:: About this task ::
Pictures aside, write out every record exactly as it appears.

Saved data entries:
***

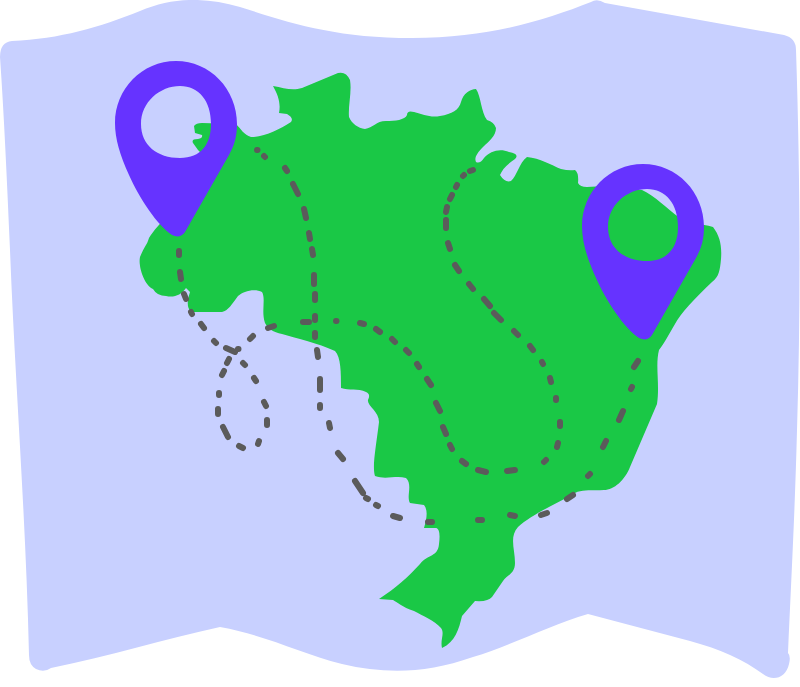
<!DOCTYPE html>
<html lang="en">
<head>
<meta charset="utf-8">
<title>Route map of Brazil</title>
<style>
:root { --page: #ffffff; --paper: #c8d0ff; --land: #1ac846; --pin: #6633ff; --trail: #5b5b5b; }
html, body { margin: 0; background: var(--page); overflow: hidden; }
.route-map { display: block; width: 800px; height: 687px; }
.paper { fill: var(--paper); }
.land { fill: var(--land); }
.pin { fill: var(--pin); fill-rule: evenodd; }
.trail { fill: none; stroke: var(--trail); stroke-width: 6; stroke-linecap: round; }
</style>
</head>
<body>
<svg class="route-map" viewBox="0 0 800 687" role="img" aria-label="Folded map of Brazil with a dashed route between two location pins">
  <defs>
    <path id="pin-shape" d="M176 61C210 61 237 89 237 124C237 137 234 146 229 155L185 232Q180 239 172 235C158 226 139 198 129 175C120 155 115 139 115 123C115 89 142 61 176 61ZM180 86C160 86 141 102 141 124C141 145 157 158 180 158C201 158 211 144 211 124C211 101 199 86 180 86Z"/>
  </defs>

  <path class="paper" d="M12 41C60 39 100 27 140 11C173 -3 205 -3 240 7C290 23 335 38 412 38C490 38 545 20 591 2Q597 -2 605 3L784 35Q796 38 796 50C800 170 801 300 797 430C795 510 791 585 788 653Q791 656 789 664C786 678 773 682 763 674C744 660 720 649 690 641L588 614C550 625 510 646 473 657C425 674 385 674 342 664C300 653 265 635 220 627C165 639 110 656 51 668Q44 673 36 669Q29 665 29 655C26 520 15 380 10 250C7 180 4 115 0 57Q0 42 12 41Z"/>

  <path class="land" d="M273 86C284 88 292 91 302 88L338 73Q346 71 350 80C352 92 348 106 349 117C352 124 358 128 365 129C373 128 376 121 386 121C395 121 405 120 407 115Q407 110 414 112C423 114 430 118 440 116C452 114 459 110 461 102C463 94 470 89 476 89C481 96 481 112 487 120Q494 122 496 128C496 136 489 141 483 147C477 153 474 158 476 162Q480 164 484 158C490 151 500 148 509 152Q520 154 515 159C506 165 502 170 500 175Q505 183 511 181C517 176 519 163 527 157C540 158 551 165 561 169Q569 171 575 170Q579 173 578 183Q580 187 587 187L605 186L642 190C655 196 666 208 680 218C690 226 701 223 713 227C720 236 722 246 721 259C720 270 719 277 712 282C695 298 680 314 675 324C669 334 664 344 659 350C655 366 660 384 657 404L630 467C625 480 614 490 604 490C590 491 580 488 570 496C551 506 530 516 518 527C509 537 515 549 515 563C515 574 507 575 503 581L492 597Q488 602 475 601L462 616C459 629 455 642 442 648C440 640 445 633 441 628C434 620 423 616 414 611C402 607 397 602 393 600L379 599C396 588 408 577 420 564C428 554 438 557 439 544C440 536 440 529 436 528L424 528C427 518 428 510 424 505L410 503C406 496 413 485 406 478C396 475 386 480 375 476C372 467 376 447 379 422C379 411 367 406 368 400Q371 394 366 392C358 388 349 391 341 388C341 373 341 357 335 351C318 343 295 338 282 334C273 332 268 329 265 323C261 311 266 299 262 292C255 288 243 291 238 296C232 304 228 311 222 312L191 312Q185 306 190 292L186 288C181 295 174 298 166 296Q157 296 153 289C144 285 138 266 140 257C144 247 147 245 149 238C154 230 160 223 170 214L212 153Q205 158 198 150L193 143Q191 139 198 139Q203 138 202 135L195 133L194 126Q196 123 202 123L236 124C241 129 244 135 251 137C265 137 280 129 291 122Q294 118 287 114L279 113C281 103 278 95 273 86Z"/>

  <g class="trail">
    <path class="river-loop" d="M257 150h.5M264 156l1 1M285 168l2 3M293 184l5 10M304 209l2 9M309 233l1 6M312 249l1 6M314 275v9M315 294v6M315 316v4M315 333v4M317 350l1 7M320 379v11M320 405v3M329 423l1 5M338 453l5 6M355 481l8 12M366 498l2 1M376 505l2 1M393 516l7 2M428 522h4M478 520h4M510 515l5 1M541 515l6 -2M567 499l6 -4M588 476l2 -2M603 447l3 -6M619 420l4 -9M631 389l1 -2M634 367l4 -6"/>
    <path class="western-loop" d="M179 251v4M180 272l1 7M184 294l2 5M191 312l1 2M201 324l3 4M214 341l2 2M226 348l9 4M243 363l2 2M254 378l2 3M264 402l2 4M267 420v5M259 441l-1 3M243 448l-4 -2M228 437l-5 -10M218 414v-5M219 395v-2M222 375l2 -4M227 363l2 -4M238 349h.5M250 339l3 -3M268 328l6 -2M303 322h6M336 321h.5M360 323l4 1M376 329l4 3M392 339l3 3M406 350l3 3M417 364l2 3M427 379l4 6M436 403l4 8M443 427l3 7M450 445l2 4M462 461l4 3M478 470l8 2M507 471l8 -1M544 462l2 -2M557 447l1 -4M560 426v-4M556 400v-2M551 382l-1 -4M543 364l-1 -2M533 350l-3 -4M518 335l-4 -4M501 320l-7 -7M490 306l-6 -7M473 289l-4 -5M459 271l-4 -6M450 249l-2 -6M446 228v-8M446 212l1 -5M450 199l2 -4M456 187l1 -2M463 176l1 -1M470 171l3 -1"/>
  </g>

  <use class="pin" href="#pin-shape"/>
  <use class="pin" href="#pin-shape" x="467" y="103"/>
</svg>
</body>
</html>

***

:: Result for this task ::
<!DOCTYPE html>
<html lang="en">
<head>
<meta charset="utf-8">
<title>Route map of Brazil</title>
<style>
:root { --page: #ffffff; --paper: #c8d0ff; --land: #1ac846; --pin: #6633ff; --trail: #5b5b5b; }
html, body { margin: 0; background: var(--page); overflow: hidden; }
.route-map { display: block; width: 800px; height: 687px; }
.paper { fill: var(--paper); }
.land { fill: var(--land); }
.pin { fill: var(--pin); fill-rule: evenodd; }
.trail { fill: none; stroke: var(--trail); stroke-width: 6; stroke-linecap: round; }
</style>
</head>
<body>
<svg class="route-map" viewBox="0 0 800 687" role="img" aria-label="Folded map of Brazil with a dashed route between two location pins">
  <defs>
    <path id="pin-shape" d="M176 61C210 61 237 89 237 124C237 137 234 146 229 155L185 232Q180 239 172 235C158 226 139 198 129 175C120 155 115 139 115 123C115 89 142 61 176 61ZM180 86C160 86 141 102 141 124C141 145 157 158 180 158C201 158 211 144 211 124C211 101 199 86 180 86Z"/>
  </defs>

  <path class="paper" d="M12 41C60 39 100 27 140 11C173 -3 205 -3 240 7C290 23 335 38 412 38C490 38 545 20 591 2Q597 -2 605 3L784 35Q796 38 796 50C800 170 801 300 797 430C795 510 791 585 788 653Q791 656 789 664C786 678 773 682 763 674C744 660 720 649 690 641L588 614C550 625 510 646 473 657C425 674 385 674 342 664C300 653 265 635 220 627C165 639 110 656 51 668Q44 673 36 669Q29 665 29 655C26 520 15 380 10 250C7 180 4 115 0 57Q0 42 12 41Z"/>

  <path class="land" d="M273 86C284 88 292 91 302 88L338 73Q346 71 350 80C352 92 348 106 349 117C352 124 358 128 365 129C373 128 376 121 386 121C395 121 405 120 407 115Q407 110 414 112C423 114 430 118 440 116C452 114 459 110 461 102C463 94 470 89 476 89C481 96 481 112 487 120Q494 122 496 128C496 136 489 141 483 147C477 153 474 158 476 162Q480 164 484 158C490 151 500 148 509 152Q520 154 515 159C506 165 502 170 500 175Q505 183 511 181C517 176 519 163 527 157C540 158 551 165 561 169Q569 171 575 170Q579 173 578 183Q580 187 587 187L605 186L642 190C655 196 666 208 680 218C690 226 701 223 713 227C720 236 722 246 721 259C720 270 719 277 712 282C695 298 680 314 675 324C669 334 664 344 659 350C655 366 660 384 657 404L630 467C625 480 614 490 604 490C590 491 580 488 570 496C551 506 530 516 518 527C509 537 515 549 515 563C515 574 507 575 503 581L492 597Q488 602 475 601L462 616C459 629 455 642 442 648C440 640 445 633 441 628C434 620 423 616 414 611C402 607 397 602 393 600L379 599C396 588 408 577 420 564C428 554 438 557 439 544C440 536 440 529 436 528L424 528C427 518 428 510 424 505L410 503C406 496 413 485 406 478C396 475 386 480 375 476C372 467 376 447 379 422C379 411 367 406 368 400Q371 394 366 392C358 388 349 391 341 388C341 373 341 357 335 351C318 343 295 338 282 334C273 332 268 329 265 323C261 311 266 299 262 292C255 288 243 291 238 296C232 304 228 311 222 312L191 312Q185 306 190 292L186 288C181 295 174 298 166 296Q157 296 153 289C144 285 138 266 140 257C144 247 147 245 149 238C154 230 160 223 170 214L212 153Q205 158 198 150L193 143Q191 139 198 139Q203 138 202 135L195 133L194 126Q196 123 202 123L236 124C241 129 244 135 251 137C265 137 280 129 291 122Q294 118 287 114L279 113C281 103 278 95 273 86Z"/>

  <g class="trail">
    <path class="river-loop" d="M257 150h.5M264 156l1 1M285 168l2 3M293 184l5 10M304 209l2 9M309 233l1 6M312 249l1 6M314 275v9M315 294v6M315 316v4M315 333v4M317 350l1 7M320 379v11M320 405v3M329 423l1 5M338 453l5 6M355 481l8 12M366 498l2 1M376 505l2 1M393 516l7 2M428 522h4M478 520h4M510 515l5 1M541 515l6 -2M567 499l6 -4M588 476l2 -2M603 447l3 -6M619 420l4 -9M631 389l1 -2M634 367l4 -6"/>
    <path class="western-loop" d="M179 251v4M180 272l1 7M184 294l2 5M191 312l1 2M201 324l3 4M214 341l2 2M226 348l9 4M243 363l2 2M254 378l2 3M264 402l2 4M267 420v5M259 441l-1 3M243 448l-4 -2M228 437l-5 -10M218 414v-5M219 395v-2M222 375l2 -4M227 363l2 -4M238 349h.5M250 339l3 -3M268 328l6 -2M303 322h6M336 321h.5M360 323l4 1M376 329l4 3M392 339l3 3M406 350l3 3M417 364l2 3M427 379l4 6M436 403l4 8M443 427l3 7M450 445l2 4M462 461l4 3M478 470l8 2M507 471l8 -1M544 462l2 -2M557 447l1 -4M560 426v-4M556 400v-2M551 382l-1 -4M543 364l-1 -2M533 350l-3 -4M518 335l-4 -4M501 320l-7 -7M490 306l-6 -7M473 289l-4 -5M459 271l-4 -6M450 249l-2 -6M446 228v-8M446 212l1 -5M450 199l2 -4M456 187l1 -2M463 176l1 -1M470 171l3 -1"/>
  </g>

  <use class="pin" href="#pin-shape"/>
  <use class="pin" href="#pin-shape" x="467" y="103"/>
</svg>
</body>
</html>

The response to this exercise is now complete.